Still, it's impossible not to notice what a consistently good actress she is in a wild variety of roles. Just in the past two years, she's been an ethereal mother, a bit of a Southern rebel, an undercover Mossad agent, and a Texas detective on the hunt for a killer. Then there are her stage-trained Shakespearean chops, which she put to good use in "Coriolanus." It's noteworthy, too, that there wasn't a bad one in the bunch. They weren't all perfect, and some were divisive (as many hated "The Tree of Life" as loved it), but none of them were unwatchable. They were all provoking, entertaining, brave, and moving. They were movies you didn't hate yourself for in the morning.
If pop culture criticism is to be believed, Chastain's next step should have been latching onto a saccharine romantic comedy about a single lady desperate to marry or playing a superhero's skeptical girlfriend. However, Chastain has done the exact opposite of that.

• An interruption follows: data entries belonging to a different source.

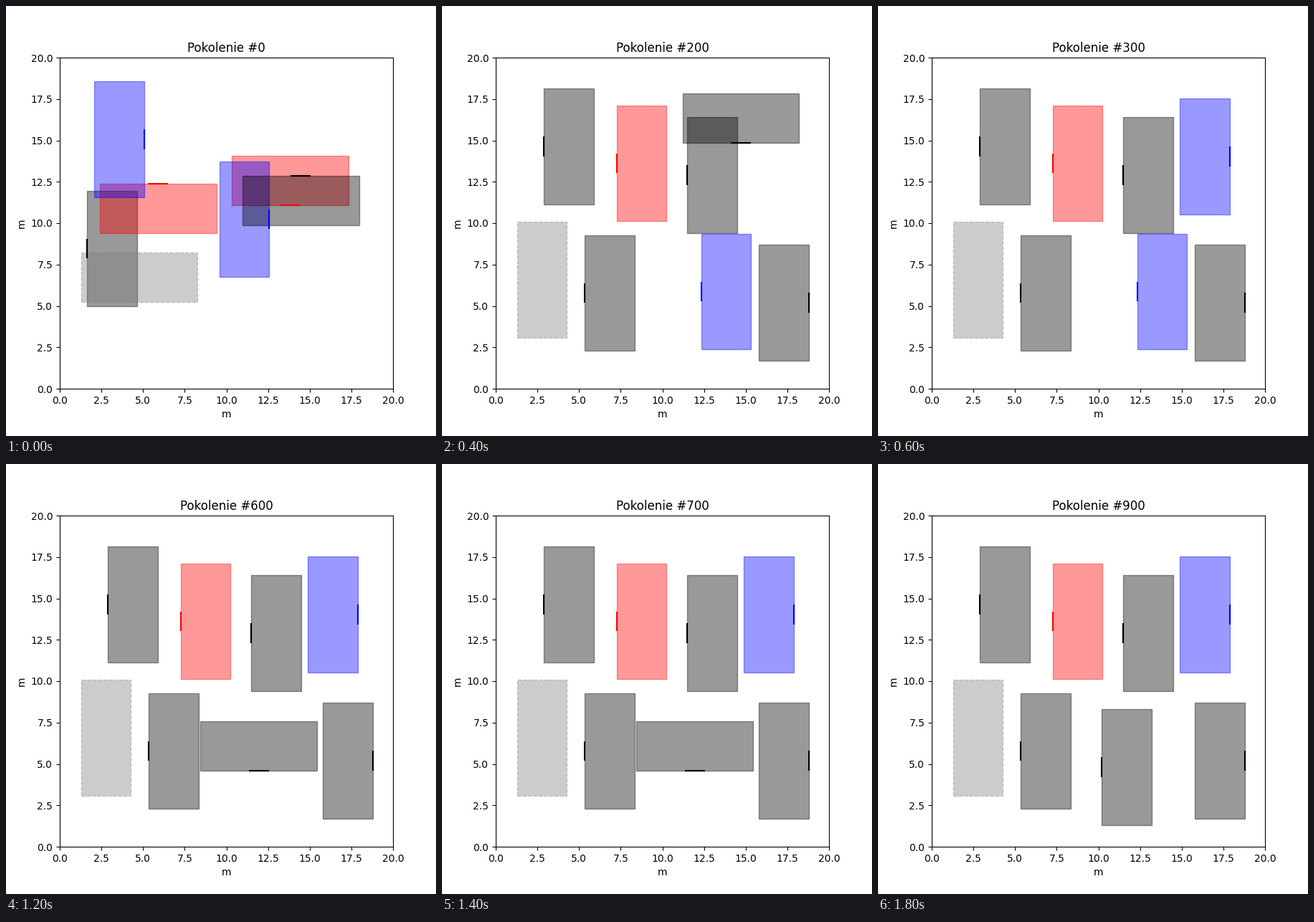
A matplotlib script that plays this animation: 600x600 px, repeating every 2 s.

```python
import matplotlib.pyplot as plt
from matplotlib.animation import FuncAnimation
from matplotlib.patches import Rectangle

SHORT, LONG, DOOR = 3, 7, 1.2

# Each block: colour, left, bottom, side of the door.
# A door on the left or right means the block stands upright.
START = [
    ("black", 1.634, 4.96, "L"),
    ("red", 2.41, 9.39, "T"),
    ("blue", 2.07, 11.56, "R"),
    ("red", 10.33, 11.08, "B"),
    ("blue", 9.575, 6.735, "R"),
    ("black", 10.97, 9.87, "T"),
]
SETTLED = [
    ("black", 2.88, 11.13, "L"),
    ("red", 7.25, 10.12, "L"),
    ("black", 11.49, 9.39, "L"),
    ("black", 5.34, 2.28, "L"),
    ("black", 15.79, 1.70, "R"),
]
LOWER = [
    (1, ("blue", 12.33, 2.37, "L")),
    (4, ("black", 8.44, 4.58, "B")),
    (8, ("black", 10.20, 1.30, "L")),
]
UPPER = [
    (1, ("red", 15.71, 4.37, "R")),
    (2, ("black", 11.21, 14.84, "B")),
    (3, ("blue", 14.89, 10.52, "R")),
]

fig, ax = plt.subplots(figsize=(6, 6), dpi=100)


def latest(steps, i):
    return [block for start, block in steps if start <= i][-1]


def layout(i):
    if i == 0:
        return START
    return SETTLED + [latest(LOWER, i), latest(UPPER, i)]


def add_box(color, x, y, w, h, style="-"):
    ax.add_patch(Rectangle((x, y), w, h, facecolor=color, edgecolor=color,
                           alpha=0.4, linestyle=style))


def add_block(color, x, y, side):
    upright = side in "LR"
    w, h = (SHORT, LONG) if upright else (LONG, SHORT)
    add_box(color, x, y, w, h)
    if upright:
        edge = x + w * (side == "R")
        mid = y + h / 2
        xs, ys = [edge, edge], [mid - DOOR / 2, mid + DOOR / 2]
    else:
        edge = y + h * (side == "T")
        mid = x + w / 2
        xs, ys = [mid - DOOR / 2, mid + DOOR / 2], [edge, edge]
    ax.plot(xs, ys, color=color, lw=1.5, solid_capstyle="butt")


def draw(i):
    ax.clear()
    ax.set(xlim=(0, 20), ylim=(0, 20), xlabel="m", ylabel="m",
           title=f"Pokolenie #{100 * i}")
    for block in layout(i):
        add_block(*block)
    if i == 0:
        add_box("gray", 1.27, 5.22, LONG, SHORT, "--")
    else:
        add_box("gray", 1.27, 3.07, SHORT, LONG, "--")


anim = FuncAnimation(fig, draw, frames=10, init_func=lambda: None,
                     interval=200, repeat=True)
plt.show()
```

In "Lawless," she plays a showgirl looking for a fresh start in a small town in decidedly unglamorous West Virginia. She takes a job in a general store run by the legendary Bondurant brothers, bootleggers and local legends that are always in a mess of trouble. While critics have noted it's a somewhat thankless role, she deserves credit for choosing a Western gangster movie directed by John Hillcoat and written by Nick Cave instead of a cushy paycheck. The enthusiastic reviews have been pouring in since Cannes, and while it's an ensemble flick, it's hard to argue Chastain (who got her own gun-wielding character poster) isn't as much a part of the appeal as Tom Hardy in a cardigan.

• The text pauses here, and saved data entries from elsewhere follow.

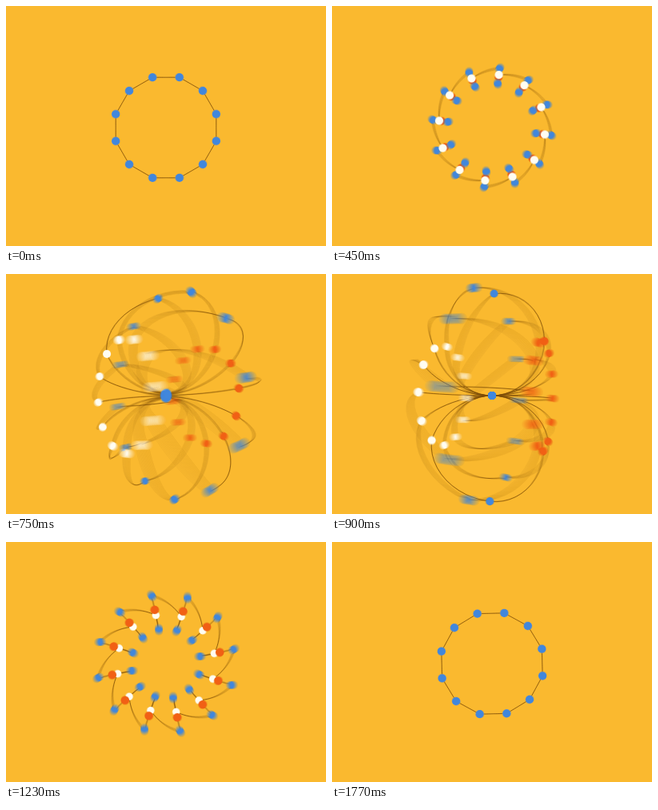
An HTML page with a canvas that plays this animation: 400 px wide and 300 px high, repeating every 1.8 s.

```html
<!DOCTYPE html>
<html>
<head>
<meta charset="utf-8">
<style>
  html, body { margin: 0; height: 100%; overflow: hidden; background: #fab92f; }
  canvas { display: block; }
</style>
</head>
<body>
<canvas id="stage" width="400" height="300"></canvas>
<script>
const LOOP = 1800, STEP = 30, SHUTTER = 26, SAMPLES = 13;
const N = 12, R = 65, VIEW = 400;
const BLUE = '#4187dc', WHITE = '#fffdf2', RED = '#f16015';
// Tube positions in quarter turns; blue comes last so it covers the closed ring.
const BEADS = [[3, RED], [1, WHITE], [0, BLUE], [2, BLUE]];

const out = document.getElementById('stage').getContext('2d');
const layer = document.createElement('canvas');
layer.width = 400;
layer.height = 300;
const ctx = layer.getContext('2d');

const clamp = v => Math.min(1, Math.max(0, v));
const ease = (t, a, b) => (1 - Math.cos(Math.PI * clamp((t - a) / (b - a)))) / 2;

// The spin reverses, slightly rounded, when the torus is seen edge-on.
function spin(t) {
  const a = 0.05 * t, b = 0.0473 * (LOOP - t);
  return (15 + (a + b - Math.hypot(a - b, 3.6)) / 2) * Math.PI / 180;
}

function pose(t) {
  const turn = Math.PI * ease(t, 484, 1213);
  const tube = R * (ease(t, 325, 825) - ease(t, 925, 1425));
  const c = Math.cos(turn), s = Math.sin(turn), phi = spin(t);

  // u counts polygon corners, q counts quarter turns around the tube.
  return (u, q) => {
    const k = Math.floor(u), f = u - k;
    const a = phi + k * 2 * Math.PI / N, b = a + 2 * Math.PI / N;
    const tau = q * Math.PI / 2;
    const d = R - tube * Math.cos(tau);
    const x = d * (Math.sin(a) * (1 - f) + Math.sin(b) * f);
    const y = -d * (Math.cos(a) * (1 - f) + Math.cos(b) * f);
    const z = tube * Math.sin(tau);
    const depth = x * s + z * c;
    const scale = VIEW / (VIEW - depth);
    return { x: 200 + (x * c - z * s) * scale, y: 152 + y * scale, depth, scale };
  };
}

function drawScene(t) {
  const at = pose(t);
  ctx.fillStyle = '#fab92f';
  ctx.fillRect(0, 0, 400, 300);

  // One strand: a full tube turn per corner, moving on between white and outer blue.
  ctx.strokeStyle = '#7c4c08';
  ctx.lineWidth = 0.8;
  ctx.lineJoin = 'round';
  ctx.beginPath();
  for (let k = 0; k < N; k++)
    for (let i = 0; i <= 48; i++) {
      const q = i / 12, p = at(k + clamp(q - 1), q);
      ctx.lineTo(p.x, p.y);
    }
  ctx.stroke();

  const dots = [];
  for (const [q, color] of BEADS)
    for (let k = 0; k < N; k++) dots.push({ ...at(k, q), color });
  dots.sort((a, b) => a.depth - b.depth);
  for (const p of dots) {
    ctx.fillStyle = p.color;
    ctx.beginPath();
    ctx.arc(p.x, p.y, 5 * p.scale, 0, 2 * Math.PI);
    ctx.fill();
  }
}

// Motion blur: a running average over the shutter time.
function render(t) {
  for (let i = 0; i < SAMPLES; i++) {
    drawScene(t + SHUTTER * (i / (SAMPLES - 1) - 0.5));
    out.globalAlpha = 1 / (i + 1);
    out.drawImage(layer, 0, 0);
  }
}

const start = performance.now();
let shown = -1;
function tick() {
  const t = Math.floor((performance.now() - start) % LOOP / STEP) * STEP;
  if (t !== shown) render(shown = t);
  requestAnimationFrame(tick);
}
tick();
</script>
</body>
</html>
```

The next film Chastain appears in comes out this Christmas, and it's definitely no slouch. "Zero Dark Thirty," Kathryn Bigelow's highly anticipated drama about the hunt for Osama bin Laden, is shrouded in secrecy and controversy. Chastain was tight-lipped about her role when she spoke to MTV Movies Blog, allowing only that her role was "awesome" and that "[it] was a very stressful shoot." The subject matter and the shoot locations make it clear she's going to be a woman of action in what's sure to be an Oscar frontrunner as the season ramps up.
As for 2013, that's already packed to the gills with anticipated films. "Mama," a chilly thriller executive produced by Guillermo del Toro, is slated for January, and she's currently filming an "Eleanor Rigby" double feature about a troubled marriage told from both the husband's and the wife's perspectives. While she may have had a few serious talks with Marvel -- she dropped out of "Iron Man 3" because she was just too busy -- Chastain isn't in a hurry to abandon independent and international film projects. Meanwhile, she also has "Tar" in the can; the esoteric biopic about author C.K. Williams costars Mila Kunis and James Franco.

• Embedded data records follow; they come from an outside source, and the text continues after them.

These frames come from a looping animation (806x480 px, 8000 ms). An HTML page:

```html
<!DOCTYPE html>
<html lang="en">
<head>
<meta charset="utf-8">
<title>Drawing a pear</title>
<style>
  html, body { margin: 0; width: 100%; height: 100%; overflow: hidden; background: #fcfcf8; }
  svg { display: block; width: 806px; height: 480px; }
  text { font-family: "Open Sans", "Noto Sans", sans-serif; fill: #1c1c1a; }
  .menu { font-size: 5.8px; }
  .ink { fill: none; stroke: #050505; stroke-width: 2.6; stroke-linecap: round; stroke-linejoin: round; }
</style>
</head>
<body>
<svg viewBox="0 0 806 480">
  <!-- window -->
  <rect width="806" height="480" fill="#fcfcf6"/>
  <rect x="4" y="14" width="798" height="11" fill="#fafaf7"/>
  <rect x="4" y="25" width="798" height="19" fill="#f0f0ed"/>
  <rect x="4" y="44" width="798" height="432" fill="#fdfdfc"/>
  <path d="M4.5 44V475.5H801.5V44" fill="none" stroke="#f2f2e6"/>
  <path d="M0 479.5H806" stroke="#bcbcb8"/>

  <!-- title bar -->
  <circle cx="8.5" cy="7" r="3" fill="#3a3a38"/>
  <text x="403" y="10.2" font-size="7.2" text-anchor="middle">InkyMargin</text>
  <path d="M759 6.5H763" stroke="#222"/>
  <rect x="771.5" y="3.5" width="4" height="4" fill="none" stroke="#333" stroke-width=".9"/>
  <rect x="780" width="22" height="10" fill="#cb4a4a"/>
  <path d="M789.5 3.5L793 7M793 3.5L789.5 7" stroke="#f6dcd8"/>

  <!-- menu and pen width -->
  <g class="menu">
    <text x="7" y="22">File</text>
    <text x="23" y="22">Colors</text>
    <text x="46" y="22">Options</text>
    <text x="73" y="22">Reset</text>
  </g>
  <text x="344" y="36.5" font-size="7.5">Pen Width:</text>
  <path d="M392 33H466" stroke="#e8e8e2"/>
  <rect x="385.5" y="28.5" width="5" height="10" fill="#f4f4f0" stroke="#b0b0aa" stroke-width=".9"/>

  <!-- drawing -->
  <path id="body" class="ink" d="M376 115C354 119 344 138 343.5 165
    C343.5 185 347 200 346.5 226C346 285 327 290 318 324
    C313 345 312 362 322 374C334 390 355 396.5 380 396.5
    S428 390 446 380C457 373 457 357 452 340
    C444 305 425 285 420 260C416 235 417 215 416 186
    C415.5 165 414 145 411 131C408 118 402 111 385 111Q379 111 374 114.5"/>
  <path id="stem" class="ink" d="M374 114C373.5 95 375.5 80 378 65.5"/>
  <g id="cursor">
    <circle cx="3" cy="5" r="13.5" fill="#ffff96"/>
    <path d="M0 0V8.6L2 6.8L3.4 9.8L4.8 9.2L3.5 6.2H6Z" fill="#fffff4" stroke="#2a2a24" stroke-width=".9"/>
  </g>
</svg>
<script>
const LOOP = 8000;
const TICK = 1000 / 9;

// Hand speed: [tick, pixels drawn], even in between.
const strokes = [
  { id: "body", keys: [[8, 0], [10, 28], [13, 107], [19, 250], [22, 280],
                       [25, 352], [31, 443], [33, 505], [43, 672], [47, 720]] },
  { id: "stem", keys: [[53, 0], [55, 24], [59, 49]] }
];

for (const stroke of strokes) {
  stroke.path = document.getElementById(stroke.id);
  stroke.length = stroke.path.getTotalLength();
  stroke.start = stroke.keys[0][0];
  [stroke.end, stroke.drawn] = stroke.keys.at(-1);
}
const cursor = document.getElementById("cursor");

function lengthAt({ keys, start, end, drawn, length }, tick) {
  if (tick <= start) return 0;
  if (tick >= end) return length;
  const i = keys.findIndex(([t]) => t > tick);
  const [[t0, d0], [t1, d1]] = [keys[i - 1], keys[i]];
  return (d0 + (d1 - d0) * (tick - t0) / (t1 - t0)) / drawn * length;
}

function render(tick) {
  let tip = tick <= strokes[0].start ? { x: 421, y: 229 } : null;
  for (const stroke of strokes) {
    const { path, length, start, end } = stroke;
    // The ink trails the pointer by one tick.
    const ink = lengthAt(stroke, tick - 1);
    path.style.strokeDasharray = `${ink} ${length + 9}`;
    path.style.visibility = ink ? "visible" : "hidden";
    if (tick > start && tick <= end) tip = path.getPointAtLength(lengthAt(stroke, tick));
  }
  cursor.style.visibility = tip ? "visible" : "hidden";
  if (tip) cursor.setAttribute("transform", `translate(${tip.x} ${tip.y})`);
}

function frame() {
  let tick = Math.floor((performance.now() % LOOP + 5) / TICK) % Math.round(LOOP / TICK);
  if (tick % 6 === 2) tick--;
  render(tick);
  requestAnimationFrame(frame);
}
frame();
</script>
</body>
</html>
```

Despite a multitude of offers, Chastain has chosen only one paycheck role, and that's voicing a jaguar named Gia in "Madagascar 3: Europe's Most Wanted." She admitted to UK mag "Total Film" that she took the role so she could buy a new couch. (Stars! They need new furniture, just like us!) And hey, everyone who stars in a Terrence Malick film deserves one cash-in. It's a rule.
Chastain calls herself "the unknown everyone is already sick of," but that couldn't be further from the truth. Her career is unfolding in a fascinating, exciting, and admirable way. It's likely she was offered plenty of high-paying starring roles in meet-cutes and the like, but she neatly sidestepped them all to risk her hard-won stardom in original and rebellious ways. We think she's destined to join the elite club of performers like Cate Blanchett, Meryl Streep, Julianne Moore, and Kate Winslet who will happily go ugly, fearless, cute, mean, or funny for a rich character. She'll keep us guessing, and most importantly, watching. We want to see a movie because it has Chastain in it. We know it's going to be thoughtful, mature, and enjoyable. That's a rare thing in the current cinematic landscape, and it's exciting to see an actress embodying it so easily.